* [Activity]: Look through the data below and show every line that includes "const".

Saved entries

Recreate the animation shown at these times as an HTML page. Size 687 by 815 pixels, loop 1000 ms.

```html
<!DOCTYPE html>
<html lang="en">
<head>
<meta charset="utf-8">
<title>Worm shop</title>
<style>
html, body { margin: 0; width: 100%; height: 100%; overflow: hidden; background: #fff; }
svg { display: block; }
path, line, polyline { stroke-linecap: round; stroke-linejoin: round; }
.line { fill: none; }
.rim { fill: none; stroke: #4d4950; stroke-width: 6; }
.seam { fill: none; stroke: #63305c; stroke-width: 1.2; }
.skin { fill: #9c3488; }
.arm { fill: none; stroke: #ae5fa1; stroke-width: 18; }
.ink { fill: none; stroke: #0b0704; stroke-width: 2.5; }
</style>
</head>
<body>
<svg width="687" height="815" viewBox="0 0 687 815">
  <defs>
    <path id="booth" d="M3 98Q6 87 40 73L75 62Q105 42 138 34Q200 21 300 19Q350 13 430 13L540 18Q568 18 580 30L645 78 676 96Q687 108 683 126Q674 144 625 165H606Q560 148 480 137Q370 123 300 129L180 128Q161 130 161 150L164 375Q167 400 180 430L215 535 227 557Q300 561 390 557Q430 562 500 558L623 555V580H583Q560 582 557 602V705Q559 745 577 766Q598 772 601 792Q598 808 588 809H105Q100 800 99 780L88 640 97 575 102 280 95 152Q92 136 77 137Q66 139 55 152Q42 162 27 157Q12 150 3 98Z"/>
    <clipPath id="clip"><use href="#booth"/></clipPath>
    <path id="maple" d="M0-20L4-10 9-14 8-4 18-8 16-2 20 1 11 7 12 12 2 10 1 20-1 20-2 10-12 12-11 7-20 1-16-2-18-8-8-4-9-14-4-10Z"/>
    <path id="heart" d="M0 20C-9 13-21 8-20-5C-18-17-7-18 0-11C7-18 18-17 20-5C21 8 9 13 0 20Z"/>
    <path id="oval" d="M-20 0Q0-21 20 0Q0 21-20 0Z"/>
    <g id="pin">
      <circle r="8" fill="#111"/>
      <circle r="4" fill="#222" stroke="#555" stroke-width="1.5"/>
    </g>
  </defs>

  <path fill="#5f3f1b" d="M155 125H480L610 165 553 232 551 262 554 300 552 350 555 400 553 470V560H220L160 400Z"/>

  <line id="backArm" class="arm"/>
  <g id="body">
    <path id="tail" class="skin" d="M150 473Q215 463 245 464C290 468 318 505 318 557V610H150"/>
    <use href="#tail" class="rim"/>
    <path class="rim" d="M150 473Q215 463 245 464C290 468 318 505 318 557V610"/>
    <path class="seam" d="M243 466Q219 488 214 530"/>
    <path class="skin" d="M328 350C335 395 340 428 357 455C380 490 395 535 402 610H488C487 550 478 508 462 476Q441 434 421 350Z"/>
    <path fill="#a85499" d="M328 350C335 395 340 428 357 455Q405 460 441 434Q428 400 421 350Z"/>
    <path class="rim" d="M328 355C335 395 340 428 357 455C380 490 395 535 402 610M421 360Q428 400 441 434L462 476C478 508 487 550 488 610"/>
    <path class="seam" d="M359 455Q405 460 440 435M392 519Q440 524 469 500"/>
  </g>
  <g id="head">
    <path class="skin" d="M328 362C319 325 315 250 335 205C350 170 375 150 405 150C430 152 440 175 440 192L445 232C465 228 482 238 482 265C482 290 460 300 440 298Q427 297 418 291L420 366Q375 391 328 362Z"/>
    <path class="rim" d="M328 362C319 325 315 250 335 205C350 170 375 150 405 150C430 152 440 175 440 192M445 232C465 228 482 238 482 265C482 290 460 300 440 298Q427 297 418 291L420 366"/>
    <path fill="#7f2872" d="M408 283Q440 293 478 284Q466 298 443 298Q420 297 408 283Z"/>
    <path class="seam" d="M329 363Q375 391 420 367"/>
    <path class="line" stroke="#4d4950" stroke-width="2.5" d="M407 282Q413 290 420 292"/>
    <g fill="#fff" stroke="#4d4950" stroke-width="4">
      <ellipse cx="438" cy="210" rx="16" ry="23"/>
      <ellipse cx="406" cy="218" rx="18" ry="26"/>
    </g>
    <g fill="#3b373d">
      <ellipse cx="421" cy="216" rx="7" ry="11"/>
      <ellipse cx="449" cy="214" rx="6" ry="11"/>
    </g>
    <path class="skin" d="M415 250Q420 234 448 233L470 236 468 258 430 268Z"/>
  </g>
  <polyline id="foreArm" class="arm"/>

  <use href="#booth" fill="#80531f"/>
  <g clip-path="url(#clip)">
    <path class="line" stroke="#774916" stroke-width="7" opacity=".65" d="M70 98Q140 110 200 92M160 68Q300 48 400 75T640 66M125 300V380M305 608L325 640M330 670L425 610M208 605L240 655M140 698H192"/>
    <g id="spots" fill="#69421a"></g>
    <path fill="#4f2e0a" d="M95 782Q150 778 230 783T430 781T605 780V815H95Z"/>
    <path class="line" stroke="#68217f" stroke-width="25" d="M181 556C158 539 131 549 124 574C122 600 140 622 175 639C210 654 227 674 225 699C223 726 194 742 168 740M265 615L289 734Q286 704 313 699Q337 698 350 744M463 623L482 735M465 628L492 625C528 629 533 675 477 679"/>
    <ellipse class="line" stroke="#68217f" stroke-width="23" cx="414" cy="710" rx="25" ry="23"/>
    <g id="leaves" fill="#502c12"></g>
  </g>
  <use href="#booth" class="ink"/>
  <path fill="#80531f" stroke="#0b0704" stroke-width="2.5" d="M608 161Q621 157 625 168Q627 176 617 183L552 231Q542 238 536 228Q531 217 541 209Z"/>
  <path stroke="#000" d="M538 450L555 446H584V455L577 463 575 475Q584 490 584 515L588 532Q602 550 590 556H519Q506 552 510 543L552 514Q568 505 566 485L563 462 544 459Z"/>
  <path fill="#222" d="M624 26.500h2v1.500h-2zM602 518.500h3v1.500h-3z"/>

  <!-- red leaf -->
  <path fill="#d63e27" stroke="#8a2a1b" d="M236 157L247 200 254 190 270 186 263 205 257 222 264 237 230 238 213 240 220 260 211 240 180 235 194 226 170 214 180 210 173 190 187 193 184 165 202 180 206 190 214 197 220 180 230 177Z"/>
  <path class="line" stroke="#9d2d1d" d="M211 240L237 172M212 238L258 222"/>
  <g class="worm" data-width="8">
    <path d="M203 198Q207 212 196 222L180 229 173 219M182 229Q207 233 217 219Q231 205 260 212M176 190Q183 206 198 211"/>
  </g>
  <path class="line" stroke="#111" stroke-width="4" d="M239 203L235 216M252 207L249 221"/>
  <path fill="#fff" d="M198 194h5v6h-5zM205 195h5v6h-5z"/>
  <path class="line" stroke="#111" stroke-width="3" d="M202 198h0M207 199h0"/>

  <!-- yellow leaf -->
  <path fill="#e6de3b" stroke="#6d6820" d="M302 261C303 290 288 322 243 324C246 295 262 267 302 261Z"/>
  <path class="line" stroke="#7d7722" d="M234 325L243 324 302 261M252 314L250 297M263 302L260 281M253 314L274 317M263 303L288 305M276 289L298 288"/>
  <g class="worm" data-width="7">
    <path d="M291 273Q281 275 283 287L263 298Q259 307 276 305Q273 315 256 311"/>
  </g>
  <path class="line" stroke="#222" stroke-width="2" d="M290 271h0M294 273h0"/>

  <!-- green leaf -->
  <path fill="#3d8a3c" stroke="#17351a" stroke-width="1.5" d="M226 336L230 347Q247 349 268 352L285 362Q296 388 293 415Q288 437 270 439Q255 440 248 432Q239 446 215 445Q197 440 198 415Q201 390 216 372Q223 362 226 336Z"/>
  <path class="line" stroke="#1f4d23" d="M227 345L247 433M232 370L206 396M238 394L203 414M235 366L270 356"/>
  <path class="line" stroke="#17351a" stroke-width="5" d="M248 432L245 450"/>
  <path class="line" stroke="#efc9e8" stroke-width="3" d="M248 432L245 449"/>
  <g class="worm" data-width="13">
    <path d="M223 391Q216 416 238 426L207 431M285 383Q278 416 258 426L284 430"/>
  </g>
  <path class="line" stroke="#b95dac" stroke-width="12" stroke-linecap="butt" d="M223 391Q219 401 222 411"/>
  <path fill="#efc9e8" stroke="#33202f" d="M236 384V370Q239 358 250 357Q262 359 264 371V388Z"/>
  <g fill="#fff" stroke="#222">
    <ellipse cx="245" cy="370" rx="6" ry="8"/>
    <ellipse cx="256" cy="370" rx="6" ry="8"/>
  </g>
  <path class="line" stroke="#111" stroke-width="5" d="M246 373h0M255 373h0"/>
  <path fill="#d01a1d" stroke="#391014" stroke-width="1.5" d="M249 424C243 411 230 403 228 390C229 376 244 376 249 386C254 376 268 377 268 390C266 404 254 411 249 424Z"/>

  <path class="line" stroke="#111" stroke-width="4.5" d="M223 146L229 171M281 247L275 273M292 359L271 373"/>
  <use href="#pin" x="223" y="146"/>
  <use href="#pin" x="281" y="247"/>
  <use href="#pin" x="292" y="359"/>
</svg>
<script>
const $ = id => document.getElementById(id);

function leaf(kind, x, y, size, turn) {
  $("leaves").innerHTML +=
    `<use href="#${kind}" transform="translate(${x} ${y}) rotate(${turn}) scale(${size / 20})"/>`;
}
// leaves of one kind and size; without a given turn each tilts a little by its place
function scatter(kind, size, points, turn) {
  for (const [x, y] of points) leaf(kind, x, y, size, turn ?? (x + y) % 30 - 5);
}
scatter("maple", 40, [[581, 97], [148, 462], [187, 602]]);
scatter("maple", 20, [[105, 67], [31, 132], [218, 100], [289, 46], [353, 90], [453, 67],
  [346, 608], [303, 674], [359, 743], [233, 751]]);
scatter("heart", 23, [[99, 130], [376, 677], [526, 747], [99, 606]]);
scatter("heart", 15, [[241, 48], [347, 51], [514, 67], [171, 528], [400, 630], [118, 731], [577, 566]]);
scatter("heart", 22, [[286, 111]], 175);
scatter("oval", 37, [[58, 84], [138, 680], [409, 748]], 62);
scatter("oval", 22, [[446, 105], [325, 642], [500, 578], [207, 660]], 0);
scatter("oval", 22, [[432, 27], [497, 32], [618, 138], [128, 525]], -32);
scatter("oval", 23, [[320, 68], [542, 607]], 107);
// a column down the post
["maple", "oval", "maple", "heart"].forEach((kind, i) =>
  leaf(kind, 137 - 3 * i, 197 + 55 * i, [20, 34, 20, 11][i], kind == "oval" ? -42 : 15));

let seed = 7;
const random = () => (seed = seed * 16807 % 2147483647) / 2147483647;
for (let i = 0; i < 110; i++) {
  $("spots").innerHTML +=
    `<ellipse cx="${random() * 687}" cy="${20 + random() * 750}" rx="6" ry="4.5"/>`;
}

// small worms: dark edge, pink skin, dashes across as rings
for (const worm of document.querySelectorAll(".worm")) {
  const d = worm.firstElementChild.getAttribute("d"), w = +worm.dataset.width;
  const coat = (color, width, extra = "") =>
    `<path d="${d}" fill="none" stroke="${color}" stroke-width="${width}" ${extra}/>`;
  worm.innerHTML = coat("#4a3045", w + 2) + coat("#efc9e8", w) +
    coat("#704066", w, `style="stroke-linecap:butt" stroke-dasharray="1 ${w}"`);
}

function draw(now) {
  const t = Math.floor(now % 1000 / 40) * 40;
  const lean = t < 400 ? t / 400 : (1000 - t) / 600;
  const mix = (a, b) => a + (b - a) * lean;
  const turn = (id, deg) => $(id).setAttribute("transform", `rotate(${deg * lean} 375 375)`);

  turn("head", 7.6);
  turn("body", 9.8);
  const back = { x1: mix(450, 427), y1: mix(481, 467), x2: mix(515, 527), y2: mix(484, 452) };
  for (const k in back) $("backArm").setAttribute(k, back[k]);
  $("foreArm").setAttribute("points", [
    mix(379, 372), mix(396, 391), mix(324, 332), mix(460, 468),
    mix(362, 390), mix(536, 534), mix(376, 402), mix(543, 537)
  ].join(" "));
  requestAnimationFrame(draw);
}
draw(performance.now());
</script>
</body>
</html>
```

* [Answer section]:
const $ = id => document.getElementById(id);
  for (const [x, y] of points) leaf(kind, x, y, size, turn ?? (x + y) % 30 - 5);
const random = () => (seed = seed * 16807 % 2147483647) / 2147483647;
for (const worm of document.querySelectorAll(".worm")) {
  const d = worm.firstElementChild.getAttribute("d"), w = +worm.dataset.width;
  const coat = (color, width, extra = "") =>
  const t = Math.floor(now % 1000 / 40) * 40;
  const lean = t < 400 ? t / 400 : (1000 - t) / 600;
  const mix = (a, b) => a + (b - a) * lean;
  const turn = (id, deg) => $(id).setAttribute("transform", `rotate(${deg * lean} 375 375)`);
  const back = { x1: mix(450, 427), y1: mix(481, 467), x2: mix(515, 527), y2: mix(484, 452) };
  for (const k in back) $("backArm").setAttribute(k, back[k]);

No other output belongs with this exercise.